The Postmaster General3 offered a £10,000 reward to “the first person giving information about the persons responsible for the robbery”. Finally, the old farm was found where the policemen discovered the truck used by the robbers, the Land Rovers, a large quantity of food, bedding, sleeping bags, Post Office sacks, registered parcels, and fingerprints of the robbers.
Thirteen of the gang members were arrested. The trial of the robbers began on January 20, 1964, lasted 51 days and included 613 exhibits and 240 witnesses. On April 15, 1964, the sentences of 30 years imprisonment were passed on seven members of the gang.
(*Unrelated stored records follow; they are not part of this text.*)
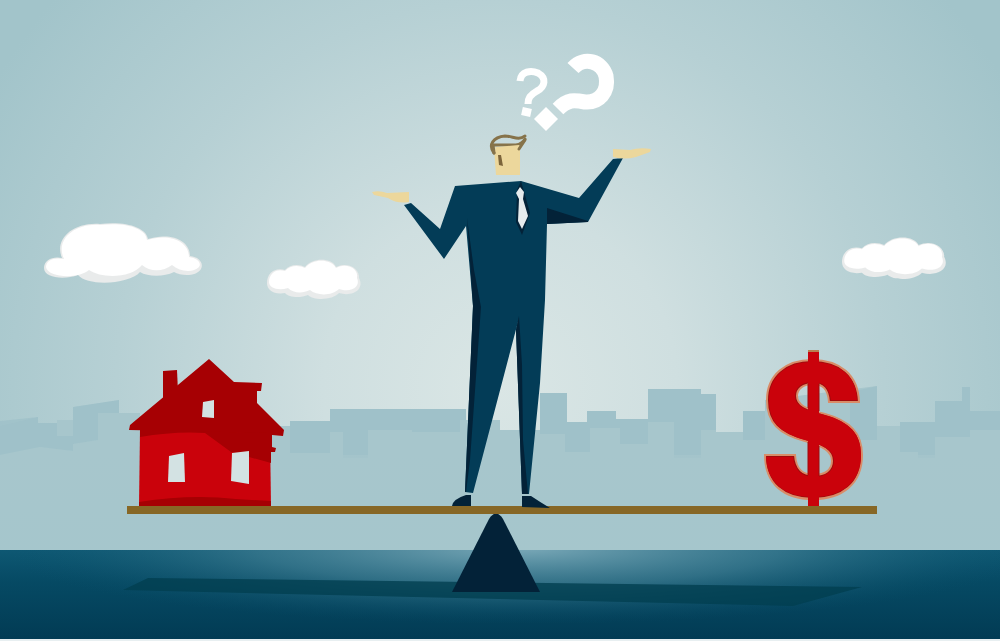
<!DOCTYPE html>
<html lang="en">
<head>
<meta charset="utf-8">
<title>Weighing a house against money</title>
<style>
:root {
  --suit: #033c57;
  --suit-dark: #032238;
  --skin: #ecd79c;
  --hair: #86734a;
  --red: #ca020b;
  --red-deep: #a60003;
  --plank: #876726;
  --city-far: #a7c6cc;
  --city-near: #9abec6;
  --cloud: #fff;
  --cloud-shade: #e9ebeb;
}
html, body { margin: 0; height: 100%; overflow: hidden; background: #fff; }
.scene { display: block; width: 1000px; height: 641px; }
.city-far { fill: var(--city-far); }
.city-near { fill: var(--city-near); }
.cloud { fill: var(--cloud); }
.cloud-shade { fill: var(--cloud-shade); }
.suit { fill: var(--suit); }
.suit-dark { fill: var(--suit-dark); }
.skin { fill: var(--skin); }
.hair { fill: none; stroke: var(--hair); stroke-width: 3; stroke-linecap: round; stroke-linejoin: round; }
.red { fill: var(--red); }
.red-deep { fill: var(--red-deep); }
.plank { fill: var(--plank); }
.window { fill: #d3e2e3; }
</style>
</head>
<body>
<svg class="scene" viewBox="0 0 1000 641" role="img" aria-label="A puzzled man stands on a seesaw balancing a house against a dollar sign">
  <defs>
    <radialGradient id="sky" gradientUnits="userSpaceOnUse" cx="500" cy="385" r="590">
      <stop offset="0" stop-color="#dae6e5"/>
      <stop offset=".3" stop-color="#cfdfe0"/>
      <stop offset=".65" stop-color="#b6d0d4"/>
      <stop offset="1" stop-color="#a2c4ca"/>
    </radialGradient>
    <linearGradient id="haze" x1="0" y1="0" x2="0" y2="1">
      <stop offset="0" stop-color="#a7c6cc"/>
      <stop offset="1" stop-color="#a4c6cc"/>
    </linearGradient>
    <linearGradient id="ground" x1="0" y1="0" x2="0" y2="1">
      <stop offset="0" stop-color="#0e5873"/>
      <stop offset=".35" stop-color="#064a64"/>
      <stop offset="1" stop-color="#023b54"/>
    </linearGradient>
    <radialGradient id="ground-light" gradientUnits="userSpaceOnUse" cx="0" cy="0" r="1" gradientTransform="translate(520 548) scale(520 76)">
      <stop offset="0" stop-color="#7ba9b8"/>
      <stop offset=".5" stop-color="#4a869a" stop-opacity=".6"/>
      <stop offset="1" stop-color="#0b5570" stop-opacity="0"/>
    </radialGradient>
    <g id="small-cloud">
      <path class="cloud-shade" d="M0 18C0 7 9 2 18 5C23-1 32-1 38 2C46-8 65-7 69 2C81-4 93 4 92 13C98 25 85 32 72 28C66 35 47 36 41 30C34 33 22 33 18 28C7 30 0 25 0 18Z"/>
      <path class="cloud" d="M2 17C2 8 10 3 18 6C23 0 32 0 38 3C46-7 64-6 69 3C80-3 92 4 90 13C94 22 84 28 72 24C65 31 50 31 43 25C35 29 26 28 21 23C11 26 2 23 2 17Z"/>
    </g>
  </defs>

  <rect id="sky-area" width="1000" height="551" fill="url(#sky)"/>

  <g id="skyline">
    <path class="city-far" d="M0 426L38 417V423H57V420H73V407L119 400V413H140V426H290V421H330V409H466V420H500V430H540V393H567V422H587V411H616V419H648V389H701V394H716V432H743V411H765V400L877 386V426H900V422H935V401H962V387H970V411H1000V551H0Z"/>
    <path class="city-near" opacity=".55" d="M0 421L38 417V423H57V436H73V407L119 400V413H98V440L73 444V451L40 447L0 455Z
      M290 421H330V409H466V420H460V432H412V430H368V458H343V432H330V453H290Z
      M540 393H567V422H587V411H616V419H648V389H701V394H674V422H648V444H620V428H590V452H565V434H540Z
      M674 394H716V430H701V458H674Z M743 411H765V440H743Z M850 392L877 386V440H850Z
      M900 422H935V401H962V387H970V411H1000V430H970V437H935V458H918V452H900Z"/>
    <rect y="455" width="1000" height="96" fill="url(#haze)" opacity=".6"/>
  </g>

  <g id="clouds">
    <path class="cloud-shade" d="M44 268C44 260 53 256 62 258C54 240 72 222 100 224C125 221 146 227 148 239C170 232 190 240 190 256C199 257 204 263 201 269C196 277 181 276 174 272C164 277 148 277 140 272C130 284 88 287 78 275C64 280 44 278 44 268Z"/>
    <path class="cloud" d="M46 267C46 260 54 257 64 259C55 240 74 223 100 225C125 222 146 228 147 240C169 233 189 241 189 257C197 258 202 263 199 267C193 273 180 272 172 265C163 272 150 272 142 265C132 278 102 279 89 270C77 280 47 277 46 267Z"/>
    <use href="#small-cloud" x="267" y="265"/>
    <use href="#small-cloud" transform="translate(842 243) scale(1.11 1.06)"/>
  </g>

  <g id="floor">
    <rect y="550" width="1000" height="89" fill="url(#ground)"/>
    <rect y="550" width="1000" height="89" fill="url(#ground-light)"/>
    <polygon id="plank-shadow" points="148,578 862,587 793,606 123,590" fill="#023f50" opacity=".8"/>
    <rect y="639" width="1000" height="2" fill="#e8eff1"/>
  </g>

  <g id="house">
    <polygon class="red-deep" points="163,371 177,370 178,392 163,404"/>
    <polygon class="red" points="140,429 270,433 271,507 139,507"/>
    <path class="red-deep" d="M140 437Q175 431 205 433L231 452L271 463V430H140Z"/>
    <path class="red-deep" d="M139 502Q190 494 236 499L271 501V507H139Z"/>
    <polygon class="red-deep" points="209,359 234,382 262,383 261,391 257,391 257,403 284,430 283,436 272,435 272,447 276,448 275,452 269,452 269,433 129,430 130,425"/>
    <polygon class="window" points="203,402 214,400 214,418 202,417"/>
    <polygon class="window" points="169,456 184,453 185,482 168,482"/>
    <polygon class="window" points="232,453 249,451 249,484 231,481"/>
  </g>

  <g id="dollar">
    <path d="M859 402H829C828 389 823 384 813 384C803 384 797 389 797 396C797 405 806 409 825 414C850 421 862 433 862 455C862 484 842 499 813 499C784 499 765 484 765 455H795C796 469 802 475 814 475C825 475 832 470 832 461C832 451 823 446 805 441C779 434 767 423 767 400C767 375 786 360 812 360C840 360 858 375 859 402Z" fill="#a00a0c" stroke="#d98c68" stroke-width="2"/>
    <path class="red" d="M857 400H831C829 387 823 382 813 382C801 382 795 388 795 396C795 406 805 410 825 415C850 422 861 434 861 455C861 482 842 497 813 497C785 497 767 483 766 457H793C795 471 802 477 814 477C826 477 834 471 834 461C834 450 823 445 805 440C780 433 769 422 769 400C769 376 787 362 812 362C839 362 857 376 857 400Z"/>
    <rect class="red" x="808" y="351" width="11" height="157"/>
    <path d="M808 351H819" stroke="#b78052" stroke-width="2"/>
    <path d="M808 384V408M819 384V411M808 442V475M819 446V476" stroke="#a00a0c" stroke-width="1"/>
  </g>

  <g id="seesaw">
    <path class="suit-dark" d="M452 592L489 519Q496 508 503 519L540 592Z"/>
    <rect class="plank" x="127" y="506" width="750" height="8"/>
  </g>

  <g id="man">
    <path class="suit-dark" d="M452 506Q453 499 466 495H471V506Z"/>
    <path class="suit-dark" d="M522 507V496H531Q540 502 550 508Z"/>
    <polygon class="suit" points="455,186 521,181 579,198 613,159 623,158 588,222 547,224 545,300 540,383 529,494 522,494 516,330 519,318 473,493 465,492 473,306 466,226 444,259 404,205 411,203 440,229"/>
    <polygon class="suit-dark" points="467,218 474,270 481,307 470,460 466,492 465,492 473,306"/>
    <polygon class="suit-dark" points="519,316 522,365 523,440 528,494 522,494 516,330"/>
    <polygon class="suit-dark" points="547,208 588,221 588,222 547,224"/>
    <polygon class="suit-dark" points="521,181 530,213 522,235 516,222 517,190"/>
    <path d="M520 187L524 192L523 199L528 216L522 229L518 221L519 199L516 193Z" fill="#e6ebed"/>
    <path class="skin" d="M372 192Q379 190 387 193L409 192L409 202Q397 204 388 198L374 195Z"/>
    <path class="skin" d="M613 149L630 150Q640 147 651 149L650 152L636 157Q625 160 613 157Z"/>
    <polygon class="skin" points="494,149 520,143 520,175 496,175"/>
    <path class="hair" d="M494 153C488 145 493 137 505 136C513 136 518 141 525 136"/>
    <path class="hair" d="M494 153L493 145Q506 145 516 145Q522 144 525 139"/>
    <path class="skin" d="M495 147Q507 146 519 145L519 151H497Z"/>
    <path d="M519 149L525 140" class="hair"/>
    <path d="M498 155H501L503 166L499 165Z" fill="#7c643a"/>
  </g>

  <g id="question-marks" fill="none" stroke="#fff">
    <g stroke-width="7">
      <path d="M520 81C521 71 531 70 538 73C547 78 545 87 537 91C530 95 528 98 528 104"/>
      <path d="M522 111L531 113" stroke-width="8"/>
    </g>
    <g stroke-width="15">
      <path d="M573 68C584 56 602 61 606 76C609 92 599 103 585 102C574 100 568 99 558 109"/>
      <polygon points="546,107 558,119 546,131 534,119" fill="#fff" stroke="none"/>
    </g>
  </g>
</svg>
</body>
</html>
Others received shorter sentences.
Notes:1registered parcel – ценная посылка;
2signal post – светофорная мачта;
3Postmaster General – министр почт.
Ex. 4. Answer the questions to the text.
1. Where and when did The Great Train Robbery take place?
2. What station did the mail train depart? What was its destination?
3. What did post staff do?
4. Was anything special about the second carriage behind the locomotive?
5. Why did the driver Jack Mills stop the train at a red signal?
6. What did the locomotive’s second man do?
7. What did he discover?
8. What happened to David Whitby upon his returning to the train?
9. What happened to the postal workers?
10. How strong was the gang?
11. Were they from Glasgow?
12. Was an experienced train driver able to operate a mainline diesel locomotive?
13. Who was to move the train to the bridge?
14. Did he want to do that?
15. What did the robbers do at the bridge?
16. What did they do to mislead the police?
17. Where was the robbers’ hideout?
18. Was any reward offered to the first person giving information about the persons responsible for the robbery?
19. How many gang members were arrested?
20. What sentences were passed on the robbers?
Ex. 1. Give the third form of the verbs. Mind the reading of the -ed ending.
to operate, to have, to be, to find, to consist, to carry, to do, to make, to tell, to use, to think, to write, to give, to design, to see, to go, to transport, to increase, to come, to pull, to begin, to become, to offer, to call, to take, to control, to send, to draw, to reach, to know, to say, to construct, to build.